MILBRIDGE, Maine — Town selectmen voted Tuesday night to hold a special town meeting at 7 p.m. Monday, Sept. 28, at the Milbridge Town Hall, to vote on the multifamily housing moratorium enacted in June.
The meeting is in response to a petition submitted earlier this summer requesting a townwide vote.
Mano en Mano, a local nonprofit organization that works with diverse populations in the area, was in the middle of planning and constructing a six-unit multifamily housing project that would provide low-income housing for farmworkers when the 180-day moratorium was enacted.
In 2008, Mano en Mano received a $1 million federal grant to build the first-ever, off-farm, farmworker housing in Maine. The 180-day moratorium, which came two years after Mano en Mano initiated the subdivision approval process, halted the project.
Many in Milbridge objected to the project, telling the Bangor Daily News that it would adversely affect their tax rates since the housing units would be nontaxable, and that the population that would move in would cost the community in services and take jobs away from those already living in Milbridge.
Town officials also said they needed time to enact appropriate zoning ordinances and building codes.
Mano en Mano subsequently sued Milbridge saying the moratorium was discriminatory. Director Anais Tomezsko said that since the community perception was that the housing would serve Latino workers, it violated civil rights.
Tomezsko said the housing would serve anyone who is a U.S. citizen and who makes a certain percentage of their living from agriculture or aquaculture. A prospective tenant does not have to be Latino to qualify for the housing, she said.
Milbridge Town Manager Lewis Pinkham said Wednesday that he had no idea how a vote to rescind the moratorium or amend it would affect the existing lawsuit.
Ed Bearor, the attorney for Mano en Mano, said Wednesday that a vote to rescind or amend the moratorium would negate the need for a court hearing scheduled in federal court in Bangor on Oct. 2. He said that action is an application for preliminary injunction and would include testimony and a ruling on whether the moratorium is discriminatory or not.
The warrant for the special town meeting has three articles, aside from electing a moderator.

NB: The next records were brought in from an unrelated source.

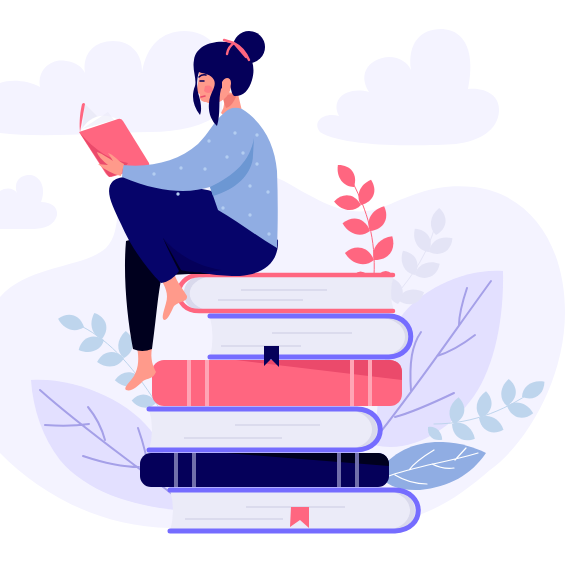
<!DOCTYPE html>
<html lang="en">
<head>
<meta charset="utf-8">
<title>Reading on a stack of books</title>
<style>
:root{--mist:#f4f3ff;--lilac:#e3e0ff;--vein:#a5a0e8;--violet:#756cff;--coral:#ff6680;--coral-dark:#eb4a6b;--navy:#05005a;--trousers:#06046a;--ink:#00001e;--sky:#90ade3;--sky-dark:#6c97d3;--pale-blue:#bed5ed;--page:#ebebf8;--page-edge:#d9d9ec;--skin:#ff9a8b;--skin-dark:#f27c74}
html,body{margin:0;background:#fff;overflow:hidden}
svg{display:block;width:578px;height:566px}
.line{fill:none;stroke-linecap:round;stroke-linejoin:round}
.text-line{fill:none;stroke:#d6d6ea;stroke-width:1.4}
.cover{fill:none;stroke:var(--violet);stroke-width:5;stroke-linecap:round}
</style>
</head>
<body>
<svg viewBox="0 0 578 566" role="img" aria-label="A woman reads a book while sitting on a tall stack of books among leaves and clouds">
<defs>
<path id="leaf" d="M0 0C-9-5-11-17-3-27C8-21 10-9 0 0Z"/>
</defs>

<g id="clouds" fill="var(--mist)">
<path d="M0 83C10 79 28 80 40 87C37 69 52 58 66 61C76 62 82 67 85 73C82 52 96 41 113 41C131 41 143 54 142 73C146 45 163 31 184 31C208 31 222 48 222 68V112C205 126 180 132 150 132C100 133 40 138 0 133Z"/>
<path d="M320 132C312 122 323 112 339 116C330 99 347 86 369 92C357 73 370 58 389 57C400 57 408 63 411 70C407 42 422 28 443 29C467 31 475 55 468 89C486 87 500 96 499 111C498 130 480 141 456 144C425 146 345 148 320 132Z"/>
<path d="M0 191C6 187 14 188 17 193C13 180 22 174 31 175C42 177 46 190 41 202C51 202 58 207 57 215C54 227 42 229 30 229H0Z"/>
</g>
<path id="backdrop" fill="var(--mist)" d="M0 297C28 265 84 268 106 248C125 229 108 197 140 180C190 155 250 165 284 181C321 202 347 219 381 208C414 194 436 183 474 187C532 194 565 247 565 312C565 380 526 444 490 470C455 500 425 521 360 528H170C98 527 38 492 0 453Z"/>

<g id="large-leaves">
<path fill="var(--lilac)" d="M503 271C466 268 420 289 400 318C385 342 378 390 374 445C412 454 450 430 474 396C495 365 504 318 503 271Z"/>
<path class="line" stroke="var(--vein)" stroke-width="2" d="M491 281C456 329 420 382 379 434M467 288C462 303 459 314 459 325M475 335C462 345 450 352 437 356M421 332C412 345 409 362 411 391M454 393C433 403 414 412 395 417"/>
<path fill="var(--lilac)" d="M31 380C77 377 132 402 154 435C167 457 175 480 177 510C131 506 86 491 60 460C43 438 33 410 31 380Z"/>
<path class="line" stroke="var(--vein)" stroke-width="2" d="M40 390C80 426 125 457 172 494M45 425C60 426 75 426 89 424M88 407C97 418 102 429 105 440M83 456C101 462 119 467 139 467M138 428C143 442 147 455 149 474"/>
</g>

<g id="coral-sprig" fill="var(--coral)">
<path class="line" stroke="var(--coral)" d="M353 183C367 211 376 238 374 276"/>
<use href="#leaf" transform="translate(354 187) rotate(-30)"/>
<use href="#leaf" transform="translate(361 205) rotate(28)"/>
<use href="#leaf" transform="translate(361 205) rotate(-76)"/>
<use href="#leaf" transform="translate(370 231) rotate(36) scale(1.05)"/>
<use href="#leaf" transform="translate(370 231) rotate(-68) scale(1.05)"/>
<use href="#leaf" transform="translate(374 260) rotate(44) scale(1.1)"/>
<use href="#leaf" transform="translate(374 260) rotate(-70) scale(1.1)"/>
<path d="M355 274Q360 269 367 274ZM379 274Q386 268 392 274Z"/>
</g>
<g id="pale-sprig" fill="#e4e4f6">
<path class="line" stroke="#e4e4f6" d="M435 226C429 250 414 275 395 296"/>
<use href="#leaf" transform="translate(436 235) rotate(13)"/>
<use href="#leaf" transform="translate(429 252) rotate(66)"/>
<use href="#leaf" transform="translate(429 252) rotate(-25)"/>
<use href="#leaf" transform="translate(415 275) rotate(72)"/>
<use href="#leaf" transform="translate(415 275) rotate(-20)"/>
<use href="#leaf" transform="translate(398 300) rotate(80)"/>
<use href="#leaf" transform="translate(398 304) rotate(-8)"/>
</g>
<g id="blue-sprigs" fill="var(--pale-blue)">
<path class="line" stroke="var(--pale-blue)" d="M77 324C105 337 130 361 158 406M540 386C509 409 474 424 434 424"/>
<use href="#leaf" transform="translate(84 327) rotate(-66)"/>
<use href="#leaf" transform="translate(102 339) rotate(-10)"/>
<use href="#leaf" transform="translate(104 340) rotate(-105)"/>
<use href="#leaf" transform="translate(124 358) rotate(10)"/>
<use href="#leaf" transform="translate(124 358) rotate(-92)"/>
<use href="#leaf" transform="translate(142 380) rotate(-84)"/>
<use href="#leaf" transform="translate(156 403) rotate(-78) scale(.9)"/>
<use href="#leaf" transform="translate(522 397) rotate(62)"/>
<use href="#leaf" transform="translate(507 406) rotate(10)"/>
<use href="#leaf" transform="translate(507 406) rotate(112)"/>
<use href="#leaf" transform="translate(481 418) rotate(17)"/>
<use href="#leaf" transform="translate(479 418) rotate(122)"/>
<use href="#leaf" transform="translate(454 424) rotate(16)"/>
<use href="#leaf" transform="translate(452 424) rotate(129)"/>
<use href="#leaf" transform="translate(428 427) rotate(138) scale(.7)"/>
</g>
<g id="blue-leaf">
<path fill="var(--sky)" d="M378 474C391 451 417 441 443 442C461 443 474 447 486 453C471 475 449 487 420 490C399 491 385 485 378 474Z"/>
<path class="line" stroke="#fff" stroke-width="1.2" d="M386 477C414 466 445 463 478 453M466 448L455 460M434 450C424 456 415 462 409 470M395 475C405 481 416 484 427 484M432 464C440 468 447 469 454 468"/>
</g>

<g id="book-stack">
<g id="book-coral-cover">
<path fill="var(--page)" d="M394 275H201C182 275 179 311 201 311H394Q388 293 394 275Z"/>
<path fill="var(--page-edge)" d="M201 276C178 278 178 309 201 311H210C183 306 183 281 210 276Z"/>
<path class="line" stroke="var(--coral)" stroke-width="4.5" d="M393 275H199C172 276 172 311 199 311H393"/>
<path class="text-line" d="M241 290H327M218 300H303"/>
</g>
<g id="book-violet-top">
<path fill="var(--page)" d="M210 317H390C416 318 416 355 390 357H210Q215 337 210 317Z"/>
<path fill="var(--page-edge)" d="M384 318H391C414 321 414 353 391 356H384C412 351 412 323 384 318Z"/>
<path class="cover" d="M210 316H389C418 317 418 356 389 357H210"/>
<path class="text-line" d="M272 333H352M221 346H301"/>
</g>
<g id="book-coral">
<rect x="152" y="360" width="250" height="46" rx="12" fill="var(--coral)"/>
<path fill="var(--coral-dark)" d="M236 360H390Q402 361 402 373V380Z"/>
<path stroke="#ffa5b5" stroke-width="4" d="M189 360V406M207 360V406M352 360V406M370 360V406"/>
</g>
<path id="navy-bookmark" fill="var(--navy)" d="M264 346H279V367L271 359L264 366Z"/>
<g id="book-violet-middle">
<path fill="var(--page)" d="M149 409H358C386 410 386 449 358 450H149Q155 429 149 409Z"/>
<path fill="var(--page-edge)" d="M351 410H359C383 413 383 447 359 449H351C379 444 379 415 351 410Z"/>
<path class="cover" d="M149 409H357C388 410 388 449 357 450H149"/>
<path class="text-line" d="M235 425H320M184 438H282"/>
</g>
<g id="book-navy">
<rect x="140" y="453" width="249" height="34" rx="11" fill="var(--navy)"/>
<path fill="var(--ink)" d="M226 453H378Q389 454 389 466Z"/>
<path stroke="#716fab" stroke-width="4" d="M176 453V487M194 453V487M339 453V487M357 453V487"/>
</g>
<g id="book-violet-base">
<path fill="var(--page)" d="M170 490H396C425 491 425 530 396 531H170Q176 510 170 490Z"/>
<path fill="var(--page-edge)" d="M389 491H397C421 494 421 528 397 530H389C417 525 417 496 389 491Z"/>
<path class="cover" d="M170 490H395C426 491 426 530 395 531H170"/>
<path class="text-line" d="M246 507H345M185 519H283"/>
<path fill="var(--coral)" d="M291 507H309V528L300 520L290 527Z"/>
</g>
</g>

<g id="reader">
<g id="far-leg">
<path fill="var(--skin)" d="M137 347L152 348C150 359 153 366 156 372C153 379 148 378 143 381C138 386 132 392 126 390C123 388 130 382 134 376C139 367 139 358 137 347Z"/>
<path fill="var(--ink)" d="M126 241C123 275 127 317 133 349Q142 353 152 349C156 322 158 291 162 276C184 273 215 274 236 275L200 220Z"/>
</g>
<g id="near-leg">
<path fill="var(--skin)" d="M160 278L174 273C177 283 183 289 187 296C188 302 179 301 174 306C171 312 168 320 164 320C161 318 164 311 166 303C169 294 165 286 160 278Z"/>
<path fill="var(--trousers)" d="M113 181C123 173 143 178 160 182C179 186 198 187 215 192L278 240C279 262 264 274 240 276C218 276 199 274 185 266C177 259 170 248 163 238C168 250 174 261 179 271C174 278 168 282 161 283C145 267 130 245 121 224C112 205 104 190 113 181Z"/>
<path fill="var(--navy)" d="M163 238C177 254 196 266 222 270C202 274 188 272 181 270Z"/>
</g>
<g id="open-book">
<path fill="var(--page)" d="M85 104L99 118L82 132Z"/>
<path fill="#fff" d="M80 132C88 117 102 111 119 120Z"/>
<path fill="var(--page)" d="M82 129L108 112L114 120Z" opacity=".6"/>
<path fill="var(--coral)" d="M85 104L80 132C79 124 80 112 82 104Q84 102 85 104Z"/>
<path fill="var(--coral)" d="M79 132L118 119Q121 118 123 121L149 163Q150 166 147 167L111 177Q108 177 106 174Z"/>
<path fill="var(--coral-dark)" d="M80 133C95 151 111 160 128 163L120 174L109 177Z"/>
</g>
<g id="neck">
<path fill="var(--skin)" d="M222 91L238 94L242 111C235 120 224 117 221 113Q227 104 222 91Z"/>
<path fill="var(--skin-dark)" d="M222 95L237 94C234 103 230 107 226 108Q224 103 222 95Z"/>
</g>
<g id="sweater">
<path fill="var(--sky)" d="M224 113Q232 105 242 109C263 122 275 145 277 171C278 197 278 224 277 248C255 235 236 220 218 210L210 187C191 193 162 194 122 177L123 165C151 168 179 161 198 144C209 133 214 121 224 113Z"/>
<path fill="var(--sky-dark)" d="M254 138C250 161 235 175 210 187L213 196C235 190 253 174 253 155Z"/>
<g fill="#b3cdf1"><circle cx="235" cy="133" r="1.7"/><circle cx="257" cy="135" r="1.7"/><circle cx="227" cy="157" r="1.7"/><circle cx="205" cy="169" r="1.7"/><circle cx="181" cy="168" r="1.7"/><circle cx="154" cy="174" r="1.7"/><circle cx="178" cy="194" r="1.7"/><circle cx="243" cy="153" r="1.7"/><circle cx="257" cy="164" r="1.7"/><circle cx="268" cy="192" r="1.7"/><circle cx="250" cy="186" r="1.7"/><circle cx="223" cy="208" r="1.7"/><circle cx="250" cy="215" r="1.7"/><circle cx="269" cy="234" r="1.7"/><circle cx="209" cy="141" r="1.7"/></g>
</g>
<path id="hand" fill="var(--skin)" d="M124 164L121 176C113 174 105 170 98 164L108 165C102 160 98 156 97 152C103 154 108 158 113 161L108 153C113 154 118 161 124 164Z"/>
<g id="head">
<path fill="var(--skin)" d="M200 68C198 78 199 84 196 91Q198 94 200 94C199 100 202 102 206 102C216 107 229 99 231 87L229 67Z"/>
<path fill="var(--coral)" opacity=".55" d="M205 86Q212 84 213 91Q208 95 204 91Z"/>
<path class="line" stroke="var(--navy)" stroke-width="1.5" d="M199 77Q202 74 206 75M200 81L204 81"/>
<path class="line" stroke="var(--coral-dark)" stroke-width="1.6" d="M201 97L205 96"/>
<path fill="var(--navy)" d="M194 60C196 45 215 39 232 43C249 48 257 63 252 80C249 91 242 97 234 96C230 92 232 86 228 81L221 89C218 100 221 113 217 126C211 120 208 112 209 103C210 92 217 87 214 80C211 74 204 74 199 72C196 81 197 90 199 96C201 103 202 110 200 115C193 106 191 96 195 86C197 79 192 70 194 60Z"/>
<path fill="var(--skin)" d="M222 82C225 76 231 77 231 83C231 89 226 92 222 89Z"/>
<circle cx="249" cy="47" r="16" fill="var(--navy)"/>
<path class="line" stroke="var(--coral)" stroke-width="2.4" d="M224 40L234 43Q244 48 249 60M234 43Q228 47 227 54M234 43L246 57"/>
</g>
</g>
</svg>
</body>
</html>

The first would amend the moratorium to exclude the Mano en Mano project. The second would rescind the entire moratorium.

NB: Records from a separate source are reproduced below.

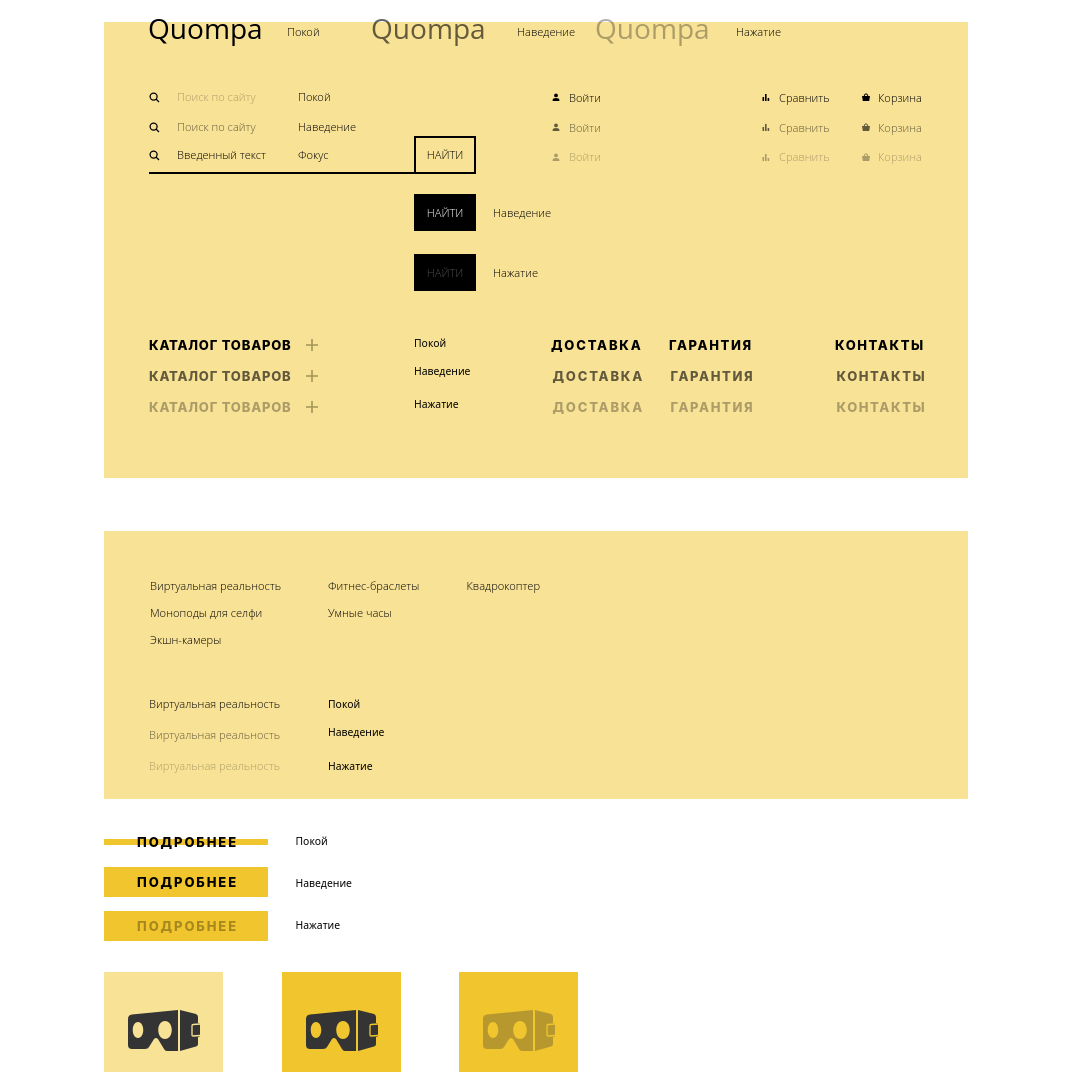
<!DOCTYPE html>
<html lang="ru">
<head>
<meta charset="utf-8">
<title>Состояния элементов</title>
<style>
:root {
  --page: #ffffff;
  --panel: #f8e296;
  --accent: #f0c52d;
  --ink: #000000;
  --plus: #a39558;
  --headset: #343434;
}
* { box-sizing: border-box; margin: 0; padding: 0; }
body {
  width: 1072px; height: 1072px; overflow: hidden;
  padding: 22px 104px 0;
  background: var(--page); color: var(--ink);
  font: 300 11.15px/16px "Open Sans", "Noto Sans", sans-serif;
  white-space: nowrap;
}
a { color: inherit; text-decoration: none; }
svg { display: block; }
.hover { opacity: .6; }
.pressed { opacity: .3; }
.panel { display: flex; flex-direction: column; width: 864px; padding-left: 45px; background: var(--panel); }
.header { height: 456px; }
.caps { font: 800 13px/16px Inter, sans-serif; }
.state { font: 400 10.4px/16px "Noto Sans", sans-serif; position: relative; }

.logos {
  display: grid; grid-template-columns: 139px 84px 146px 78px 141px auto;
  align-items: center; height: 36px; margin: -12px 0 0 -1px;
}
.brand { font: 400 28px/36px "Open Sans", sans-serif; }
.logos .note { padding-top: 8px; }

.service { display: flex; align-items: flex-start; margin-top: 36px; }
.search { width: 403px; }
.search-row {
  display: grid; grid-template-columns: 28px 121px 116px 62px;
  align-items: center; width: 327px; height: 30px;
}
.search-row.focus { height: 38px; margin-top: -6px; border-bottom: 2px solid var(--ink); }
.focus .icon, .focus .field, .focus .note { position: relative; top: 1px; }
.find {
  display: flex; align-items: center; justify-content: center;
  width: 62px; height: 37px; border: 2px solid var(--ink);
}
.focus .find { height: 38px; margin-bottom: -2px; }
.find.solid { background: var(--ink); color: var(--page); }
.find.dim span { opacity: .3; }
.find-row { display: flex; align-items: center; gap: 17px; margin: 20px 0 0 265px; }
.find-row + .find-row { margin-top: 23px; }

.user { display: flex; flex-direction: column; margin-top: 1px; }
.user a { display: flex; align-items: center; height: 29.7px; }
.user svg { width: 8px; margin-right: 9px; }
.login { width: 210px; }
.compare { width: 100px; }
.cart svg { margin-right: 8px; }

.menu {
  display: grid; grid-template-columns: 265px 137px 118px 166px auto;
  grid-auto-rows: 31.3px; align-items: center; margin-top: 38px;
}
.catalog { display: flex; align-items: center; }
.catalog a { width: 157px; letter-spacing: .8px; }
.delivery { letter-spacing: 1.8px; }
.warranty, .contacts { letter-spacing: 1.6px; }
.menu .caps.hover.shift, .menu .caps.pressed.shift { padding-left: 1.5px; }
.menu .state { top: -2px; }
.menu .state.second { top: -5px; }
.menu .state.third { top: -3px; }

.dropdown { height: 268px; margin-top: 53px; padding-top: 41px; }
.groups { display: grid; grid-template-columns: 178px 138.5px auto; grid-auto-rows: 27px; align-items: center; padding-left: 1px; }
.group-states { display: grid; grid-template-columns: 179px auto; grid-auto-rows: 30.8px; align-items: center; margin-top: 36px; }
.group-states .second { top: -3px; }

.more { margin-top: 28px; }
.more-row { display: flex; align-items: center; gap: 27.5px; height: 30px; }
.more-row + .more-row { margin-top: 9.5px; }
.more-row + .more-row + .more-row { margin-top: 14.5px; }
.more .state { top: -1px; }
.more .state.second { top: 1px; }
.button {
  display: flex; align-items: center; justify-content: center;
  width: 164px; height: 30px; padding-left: 3px;
  background: var(--accent); letter-spacing: 1.9px;
}
.button.rest { background: linear-gradient(var(--accent), var(--accent)) center / 100% 6px no-repeat; }

.tiles { display: flex; gap: 58.5px; margin-top: 31px; }
.tile { --tile: var(--accent); width: 119px; height: 100px; padding: 38px 0 0 24px; background: var(--tile); }
.tile.rest { --tile: var(--panel); }
.tile svg { fill: var(--headset); }
</style>
</head>
<body>
<svg width="0" height="0" style="position:absolute" aria-hidden="true">
  <defs>
    <g id="icon-search" fill="none" stroke="#000" stroke-width="1.3">
      <circle cx="4.6" cy="4.6" r="3.5"/><line x1="7" y1="7" x2="10" y2="10"/>
    </g>
    <g id="icon-user">
      <circle cx="4" cy="2.4" r="1.9"/><path d="M0.6 8V7Q0.6 5 4 5T7.4 7V8Z"/>
    </g>
    <g id="icon-compare">
      <rect x="0.5" y="4" width="1.6" height="4"/><rect x="3" y="1" width="1.6" height="7"/><rect x="5.6" y="5" width="1.6" height="3"/>
    </g>
    <g id="icon-cart">
      <path d="M0 3H8L7.2 8H0.8Z"/><path d="M2 3.5L3 1H5L6 3.5" fill="none" stroke="#000"/>
    </g>
    <path id="icon-plus" d="M6 0V12M0 6H12" fill="none" stroke="var(--plus)" stroke-width="1.6"/>
    <g id="icon-headset">
      <path fill-rule="evenodd" d="M0 9Q0 5 4 4.500L50 0V41H39Q37 41 36 39L30 29Q28 27 26 29L21 37Q20 39 17 39H4Q0 39 0 35ZM10 12C3 12 3 28 10 28S17 12 10 12ZM37 11C28 11 28 29 37 29S46 11 37 11Z"/>
      <path d="M52 0L68 4Q70 5 70 7V13H71Q72 13 72 15V25Q72 27 71 27H70V34Q70 36 68 36.500L52 41Z"/>
      <path d="M72 14L65 14.500Q64 14.500 64 16V25Q64 26 65 26L72 25.500" fill="none" stroke="var(--tile)" stroke-width="1.3"/>
    </g>
  </defs>
</svg>

<header class="panel header">
  <div class="logos">
    <a href="#" class="brand">Quompa</a><span class="note">Покой</span>
    <a href="#" class="brand hover">Quompa</a><span class="note">Наведение</span>
    <a href="#" class="brand pressed">Quompa</a><span class="note">Нажатие</span>
  </div>

  <div class="service">
    <div class="search">
      <div class="search-row">
        <svg class="icon" width="11" height="11"><use href="#icon-search"/></svg>
        <span class="field pressed">Поиск по сайту</span><span class="note">Покой</span>
      </div>
      <div class="search-row">
        <svg class="icon" width="11" height="11"><use href="#icon-search"/></svg>
        <span class="field hover">Поиск по сайту</span><span class="note">Наведение</span>
      </div>
      <div class="search-row focus">
        <svg class="icon" width="11" height="11"><use href="#icon-search"/></svg>
        <span class="field">Введенный текст</span><span class="note">Фокус</span>
        <a href="#" class="find"><span>НАЙТИ</span></a>
      </div>
      <div class="find-row"><a href="#" class="find solid"><span>НАЙТИ</span></a><span>Наведение</span></div>
      <div class="find-row"><a href="#" class="find solid dim"><span>НАЙТИ</span></a><span>Нажатие</span></div>
    </div>
    <div class="user login">
      <a href="#"><svg height="9"><use href="#icon-user"/></svg>Войти</a>
      <a href="#" class="hover"><svg height="9"><use href="#icon-user"/></svg>Войти</a>
      <a href="#" class="pressed"><svg height="9"><use href="#icon-user"/></svg>Войти</a>
    </div>
    <div class="user compare">
      <a href="#"><svg height="9"><use href="#icon-compare"/></svg>Сравнить</a>
      <a href="#" class="hover"><svg height="9"><use href="#icon-compare"/></svg>Сравнить</a>
      <a href="#" class="pressed"><svg height="9"><use href="#icon-compare"/></svg>Сравнить</a>
    </div>
    <div class="user cart">
      <a href="#"><svg height="9"><use href="#icon-cart"/></svg>Корзина</a>
      <a href="#" class="hover"><svg height="9"><use href="#icon-cart"/></svg>Корзина</a>
      <a href="#" class="pressed"><svg height="9"><use href="#icon-cart"/></svg>Корзина</a>
    </div>
  </div>

  <nav class="menu">
    <div class="catalog"><a href="#" class="caps">КАТАЛОГ ТОВАРОВ</a><svg width="12" height="12"><use href="#icon-plus"/></svg></div>
    <span class="state">Покой</span>
    <a href="#" class="caps delivery">ДОСТАВКА</a>
    <a href="#" class="caps warranty">ГАРАНТИЯ</a>
    <a href="#" class="caps contacts">КОНТАКТЫ</a>

    <div class="catalog"><a href="#" class="caps hover">КАТАЛОГ ТОВАРОВ</a><svg width="12" height="12"><use href="#icon-plus"/></svg></div>
    <span class="state second">Наведение</span>
    <a href="#" class="caps delivery hover shift">ДОСТАВКА</a>
    <a href="#" class="caps warranty hover shift">ГАРАНТИЯ</a>
    <a href="#" class="caps contacts hover shift">КОНТАКТЫ</a>

    <div class="catalog"><a href="#" class="caps pressed">КАТАЛОГ ТОВАРОВ</a><svg width="12" height="12"><use href="#icon-plus"/></svg></div>
    <span class="state third">Нажатие</span>
    <a href="#" class="caps delivery pressed shift">ДОСТАВКА</a>
    <a href="#" class="caps warranty pressed shift">ГАРАНТИЯ</a>
    <a href="#" class="caps contacts pressed shift">КОНТАКТЫ</a>
  </nav>
</header>

<section class="panel dropdown">
  <div class="groups">
    <a href="#">Виртуальная реальность</a><a href="#">Фитнес-браслеты</a><a href="#">Квадрокоптер</a>
    <a href="#">Моноподы для селфи</a><a href="#">Умные часы</a><span></span>
    <a href="#">Экшн-камеры</a>
  </div>
  <div class="group-states">
    <a href="#">Виртуальная реальность</a><span class="state">Покой</span>
    <a href="#" class="hover">Виртуальная реальность</a><span class="state second">Наведение</span>
    <a href="#" class="pressed">Виртуальная реальность</a><span class="state">Нажатие</span>
  </div>
</section>

<section class="more">
  <div class="more-row"><a href="#" class="button caps rest">ПОДРОБНЕЕ</a><span class="state">Покой</span></div>
  <div class="more-row"><a href="#" class="button caps">ПОДРОБНЕЕ</a><span class="state second">Наведение</span></div>
  <div class="more-row"><a href="#" class="button caps"><span class="pressed">ПОДРОБНЕЕ</span></a><span class="state">Нажатие</span></div>
</section>

<section class="tiles">
  <a href="#" class="tile rest"><svg width="74" height="42"><use href="#icon-headset"/></svg></a>
  <a href="#" class="tile"><svg width="74" height="42"><use href="#icon-headset"/></svg></a>
  <a href="#" class="tile"><svg class="pressed" width="74" height="42"><use href="#icon-headset"/></svg></a>
</section>
</body>
</html>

The third article is unrelated and would require all selectmen’s meetings to be held after 6 p.m. to allow for greater participation.